Australian Sarah Jane Smith fired a second-round 67 to grab a four-shot clubhouse lead as dangerous weather halted play at the US Women's Open in Alabama on Friday.
Smith carded her second straight five-under round for a 10-under total of 134 at Shoal Creek, where thunderstorms led to extensive delays on a course that had been soaked earlier in the week.
Seventy-eight players were unable to complete the second round, which was to resume early Saturday morning.
Smith's fellow Australian Su Oh made it into the clubhouse on six-under 138 after a second-round 68.
Oh said her effort included "nothing outstanding" although she putted well and dealt calmly with the challenges of the soggy course.
"It's weird, because it's playing longer because it's so soft, but it's hot so the irons are going really far," said Oh, who said she was also constantly on the lookout for mud that might affect the flight of her ball.

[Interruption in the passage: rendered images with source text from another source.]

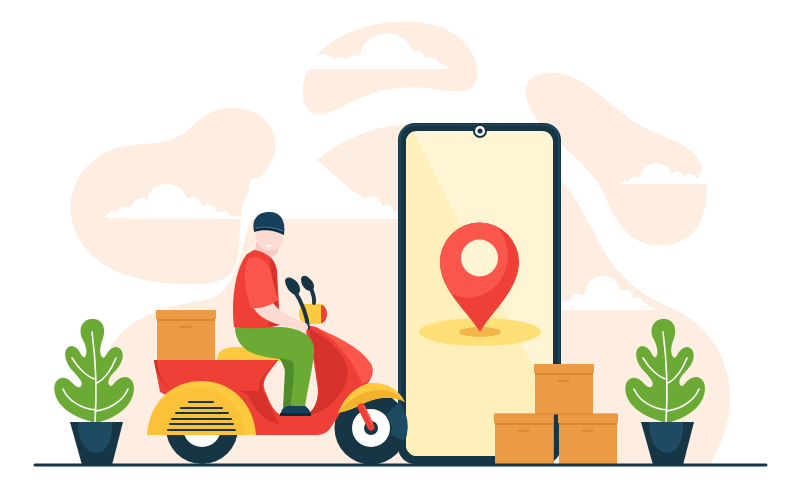
<!DOCTYPE html>
<html lang="en">
<head>
<meta charset="utf-8">
<title>Scooter delivery</title>
<style>
:root {
  --white: #ffffff;
  --blush: #feeee1;
  --navy: #173645;
  --navy-light: #1f4b62;
  --navy-deep: #112a37;
  --cap: #163f5c;
  --red: #ee4036;
  --red-light: #fb564c;
  --red-dark: #d5322b;
  --yellow: #fdc93f;
  --yellow-dark: #f2b12e;
  --gold: #ffe078;
  --gold-dark: #f3b64a;
  --screen: #fff4d3;
  --screen-deep: #fff0bb;
  --box: #eb9b45;
  --box-dark: #d98532;
  --leaf: #6bab35;
  --leaf-dark: #4f8c2a;
  --skin: #fddbd3;
  --skin-dark: #f8c9c1;
}
html, body { margin: 0; background: var(--white); }
body { width: 800px; height: 500px; overflow: hidden; }
svg { display: block; }
.blush { fill: var(--blush); }
.cloud { fill: var(--white); }
.navy { fill: var(--navy); }
.navy-light { fill: var(--navy-light); }
.navy-deep { fill: var(--navy-deep); }
.cap { fill: var(--cap); }
.red { fill: var(--red); }
.red-light { fill: var(--red-light); }
.red-dark { fill: var(--red-dark); }
.yellow { fill: var(--yellow); }
.yellow-dark { fill: var(--yellow-dark); }
.gold { fill: var(--gold); }
.gold-dark { fill: var(--gold-dark); }
.screen { fill: var(--screen); }
.screen-deep { fill: var(--screen-deep); }
.box { fill: var(--box); }
.box-dark { fill: var(--box-dark); }
.leaf { fill: var(--leaf); }
.leaf-dark { fill: var(--leaf-dark); }
.skin { fill: var(--skin); }
.skin-dark { fill: var(--skin-dark); }
.line { fill: none; stroke-linecap: round; stroke-linejoin: round; }
.vein { stroke: var(--white); stroke-width: 1.6; }
.vent { stroke: var(--navy); stroke-width: 2; }
.ground { stroke: var(--navy); stroke-width: 3; }
.handle { stroke: var(--navy); stroke-width: 4; }
</style>
</head>
<body>
<svg width="800" height="500" viewBox="0 0 800 500" role="img" aria-label="Courier riding a red scooter beside a phone with a map pin, parcels and potted plants">
  <defs>
    <g id="parcel">
      <rect class="box" width="58" height="50"/>
      <rect class="box" x="-1" width="60" height="9"/>
      <rect class="box-dark" y="9" width="58" height="2"/>
      <path class="line" d="M23 17H34" stroke="var(--box-dark)" stroke-width="1.5"/>
    </g>
    <g id="plant">
      <path class="leaf" d="M92 319C101 318 107 327 103 338C100 346 99 352 102 357C106 361 107 347 116 347C125 348 125 361 116 370C110 376 107 380 109 385C113 390 115 376 126 377C137 379 136 396 127 406C119 415 108 420 96 423C84 420 70 415 62 406C53 397 51 381 61 378C71 376 74 389 80 387C85 384 79 378 73 371C64 362 62 348 71 346C80 346 81 359 85 357C88 353 86 345 82 338C78 328 83 319 92 319Z"/>
      <path class="line vein" d="M92 332C96 362 97 392 95 422M95 379C87 377 78 368 72 358M97 383C105 379 112 368 116 358M96 410C82 409 68 401 63 389M96 411C110 409 123 401 128 389"/>
      <path class="navy" d="M70 422H123L112 465H82Z"/>
      <path class="navy-light" d="M78 422H112C113 440 107 452 96 453C84 452 78 438 78 422Z"/>
    </g>
    <clipPath id="screen-area"><rect x="406" y="131" width="147" height="325" rx="11"/></clipPath>
    <clipPath id="pin-area"><path d="M480 332C468 312 440 290 440 262A39.500 39.500 0 0 1 519 262C519 290 491 312 480 332Z"/></clipPath>
  </defs>

  <rect class="cloud" width="800" height="500"/>

  <g id="backdrop">
    <path class="blush" d="M303 96C301 70 318 48 342 36C370 21 412 17 440 27C466 36 481 60 477 79C473 96 455 92 430 88C398 85 374 90 349 103C327 115 305 122 303 96Z"/>
    <path class="blush" d="M71 215C67 188 84 160 113 149C145 139 166 150 190 128C209 108 232 103 253 112C276 122 281 146 271 163C260 182 243 190 241 216C238 246 242 264 227 277C211 288 162 286 129 276C96 266 75 243 71 215Z"/>
    <path class="blush" d="M526 96C523 79 537 70 558 73C588 78 606 103 633 121C660 138 685 141 697 157C711 177 710 212 694 232C678 249 648 249 632 237C611 220 609 198 594 178C576 151 531 127 526 96Z"/>
    <path class="blush" d="M110 465C103 420 96 381 109 350C126 316 168 306 205 300C246 292 241 225 254 218H399L356 194L317 160C344 138 375 125 416 123H540L561 180C583 205 594 237 611 262C626 282 644 296 669 307C709 324 729 357 730 396C730 429 717 451 710 465Z"/>
  </g>

  <g id="clouds" class="cloud">
    <path d="M300 69L312 60C320 51 328 53 334 60C339 56 343 57 346 60C349 55 355 54 360 57C362 29 405 24 413 53C419 48 424 53 425 59C432 55 438 59 440 64C444 64 447 66 448 69Z"/>
    <path d="M105 218C108 211 114 211 117 213C121 204 128 206 131 209C133 198 142 196 147 200C150 180 181 178 187 199C195 194 201 200 202 206C211 202 216 208 217 213C225 208 230 213 231 217L240 216V219Z"/>
    <path d="M316 159L340 195C345 186 360 191 363 201C370 193 380 196 382 206C389 202 393 206 393 212L399 213V219H244L250 180Z"/>
    <path d="M620 184C623 180 627 181 629 182C631 175 637 176 640 178C642 160 667 159 672 174C677 169 682 172 684 177C689 171 695 174 697 179L704 166L712 184Z"/>
    <path d="M560 303C563 300 567 301 569 302C572 293 580 292 584 296C587 270 616 270 620 291C627 287 632 291 633 298C638 295 642 299 644 303L656 310H560Z"/>
  </g>

  <g id="phone">
    <rect class="navy" x="398" y="123" width="163" height="341" rx="17"/>
    <path class="line" d="M400 440V141Q400 125 416 125H543Q559 125 559 141V440" stroke="var(--navy-light)" stroke-width="1.500"/>
    <g clip-path="url(#screen-area)">
      <rect class="screen" x="406" y="131" width="147" height="325"/>
      <path class="screen-deep" d="M406 131H413L553 407V456H406Z"/>
    </g>
    <circle class="navy" cx="480" cy="131" r="7"/>
    <circle class="cloud" cx="480" cy="131" r="5"/>
    <circle class="navy" cx="480" cy="131" r="2.500"/>
    <ellipse class="gold" cx="480" cy="332" rx="61" ry="14"/>
    <ellipse class="gold-dark" cx="480" cy="332" rx="21" ry="5"/>
    <g clip-path="url(#pin-area)">
      <rect class="red" x="440" y="222" width="80" height="111"/>
      <path class="red-light" d="M438 220H490C516 240 512 278 488 292C473 301 459 298 446 292L438 280Z"/>
    </g>
    <circle class="screen" cx="479.500" cy="258" r="18.500"/>
  </g>

  <g id="parcels">
    <use href="#parcel" x="535" y="364"/>
    <use href="#parcel" x="495" y="414"/>
    <use href="#parcel" x="559" y="414"/>
    <path class="line" d="M495 414H617M553.500 415V464" stroke="var(--box-dark)" stroke-width="1"/>
  </g>

  <use href="#plant"/>
  <use href="#plant" x="571"/>

  <path id="ground" class="line ground" d="M35 465H766"/>

  <g id="scooter">
    <use href="#parcel" x="157" y="310"/>
    <g id="rear-wheel">
      <circle class="navy" cx="202" cy="428" r="36"/>
      <circle class="cloud" cx="202" cy="428" r="19"/>
    </g>
    <g id="front-wheel">
      <circle class="navy" cx="371" cy="428" r="36.500"/>
      <path class="navy-light" d="M399 402A36 36 0 0 1 404 441L391 434A20 20 0 0 0 386 415Z"/>
      <circle class="cloud" cx="371" cy="428" r="19"/>
      <circle class="navy" cx="371" cy="428" r="7"/>
    </g>
    <path class="yellow" d="M217 360C217 350 225 347 237 347H275C285 348 286 356 284 361Z"/>
    <path class="red" d="M154 360H278C270 372 259 380 266 393C271 405 275 416 287 416H305C313 412 318 403 318 390L312 350C309 340 305 333 306 327C312 324 319 328 328 334C345 344 361 352 371 364C376 374 369 386 357 391C347 399 340 415 329 430C325 434 321 435 315 435H246L160 392Z"/>
    <path class="red-dark" d="M154 360H278C270 371 258 380 264 393L279 424C266 423 255 410 247 394L230 386H166C159 380 155 371 154 360Z"/>
    <path class="red" d="M157 360H278C267 372 257 379 259 391H177C164 387 158 375 157 360Z"/>
    <path class="red-dark" d="M309 329C323 334 340 348 347 366C350 381 342 396 327 407C321 412 314 414 306 416C317 408 320 395 318 382Z"/>
    <path class="red-light" d="M319 329C339 337 362 349 371 364C375 373 370 382 362 384C355 365 342 345 319 329Z"/>
    <path class="yellow" d="M147 435C149 402 172 381 201 381C232 381 254 404 256 435Z"/>
    <path class="yellow-dark" d="M147 435C149 408 166 390 190 388C220 385 242 405 245 435Z" opacity=".35"/>
    <path class="line vent" d="M189 402H213M181 408H222M176 413H228M172 419H231M170 424H233M168 430H235"/>
    <path class="yellow" d="M338 413C344 398 354 387 370 383C386 382 399 389 405 402C394 396 379 397 367 402C357 407 348 411 338 413Z"/>
    <path class="yellow-dark" d="M338 413C350 398 362 391 379 390C390 390 399 394 405 402C393 396 379 397 367 402Z"/>
    <path class="line" d="M361 407L371 427" stroke="var(--red)" stroke-width="7"/>
    <path class="line" d="M364 406L372 423" stroke="var(--red-light)" stroke-width="2"/>
  </g>

  <g id="courier">
    <path class="leaf-dark" d="M286 350H310L300 408H283Z"/>
    <path class="leaf" d="M235 327H281C296 328 312 333 314 347C315 361 307 389 305 409H290C292 391 295 374 293 362C281 358 260 358 248 351C239 345 235 336 235 327Z"/>
    <path class="leaf-dark" d="M279 358L293 361C295 377 291 394 290 409H285C287 390 289 371 279 358Z"/>
    <path class="cap" d="M281 414C281 408 286 405 294 406H305C308 408 311 411 311 416H281Z"/>
    <path class="navy-deep" d="M280 413H311V416H280Z"/>
    <path class="skin-dark" d="M257 239H278V252C272 260 262 257 255 251Z"/>
    <path class="red" d="M254 250C263 251 275 257 277 270L280 325C268 329 249 329 234 327C231 305 234 270 247 254Z"/>
    <path class="red-dark" d="M270 257C278 264 277 281 277 292L280 325L268 327C271 304 273 280 270 257Z"/>
    <path class="skin" d="M252 306L271 300C276 309 286 314 295 319L307 324C311 327 309 331 304 331L294 328C276 325 259 319 252 306Z"/>
    <path class="red-light" d="M249 258C260 254 270 263 272 277L278 300C270 306 260 309 251 308C246 294 241 270 249 258Z"/>
    <path class="skin" d="M255 230H283V239C282 248 275 252 266 250C258 247 255 240 255 230Z"/>
    <path class="cloud" d="M264 244Q269 246 273 244Q270 250 264 244Z"/>
    <path class="cap" d="M254 231C251 219 259 211 270 212C281 212 286 222 284 234C274 229 264 228 254 231Z"/>
    <path class="navy-deep" d="M254 228C264 224 276 226 284 230V235C274 230 264 229 254 232Z"/>
    <path class="line" d="M256 228Q270 225 283 231" stroke="#3568a0" stroke-width="1.500"/>
  </g>

  <g id="handlebar">
    <path class="yellow" d="M304 304H321C328 305 328 322 321 324H306C297 321 297 307 304 304Z"/>
    <path class="red" d="M321 305C329 306 329 322 321 323Z"/>
    <path class="line handle" d="M308 328C307 313 301 301 294 290M314 303C315 297 312 291 310 286"/>
    <path class="navy" d="M285 280C287 276 292 277 297 282C301 287 301 293 297 295C291 295 285 287 285 280Z"/>
    <path class="navy" d="M301 279C302 274 307 275 311 280C315 284 315 289 311 291C305 291 301 285 301 279Z"/>
    <path class="skin" d="M294 319L304 322C310 325 309 331 304 331L293 328Z"/>
  </g>
</svg>
</body>
</html>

Smith had shared the overnight lead with Thailand's Ariya Jutanugarn and South Korea's Lee Jeong-eun - who uses the numerical designator "6" with her name to distinguish her from five other Korean pros with the same name.
Ariya had birdied her first hole and was six-under for the tournament through eight holes when the horn sounded to end play for the day.
Lee, meanwhile, slipped down the leaderboard with a second-round 75 that left her eight adrift.
Smith, 33, is hoping for a breakthrough victory despite lacklustre results so far in a season in which her best finish was a tie for 26th at the Kia Classic.
"I was definitely nervous, but not like I've been in the past," Smith said of heading out early with a share of the lead. "I was actually kind of happy with how I handled it a bit more today."
Smith teed off on 10 and promptly birdied 11, 12 and 13. She nabbed two more birdies before the turn and another at the par-five third before her only bogey of the day, a three-putt at eight.
"I just felt really easy," said Smith, who is seeking a first win since joining the tour in 2006.
Smith said a switch back to her old irons, a reversion to a conventional putting grip and advice from coach Sean Foley - who basically told her to just stick with it - had helped her pull her game together.
Now she'll just try to stay on an even keel throughout the weekend.
"I hope to show up like it's another day," said Smith, whose husband, Duane, is her caddie. "I'm happy with the way I'm playing. I feel comfortable on the greens which has been something that has been a little bit off. So it's nice to feel like I'm seeing the greens really well and seeing some putts go in. Hopefully that keeps going."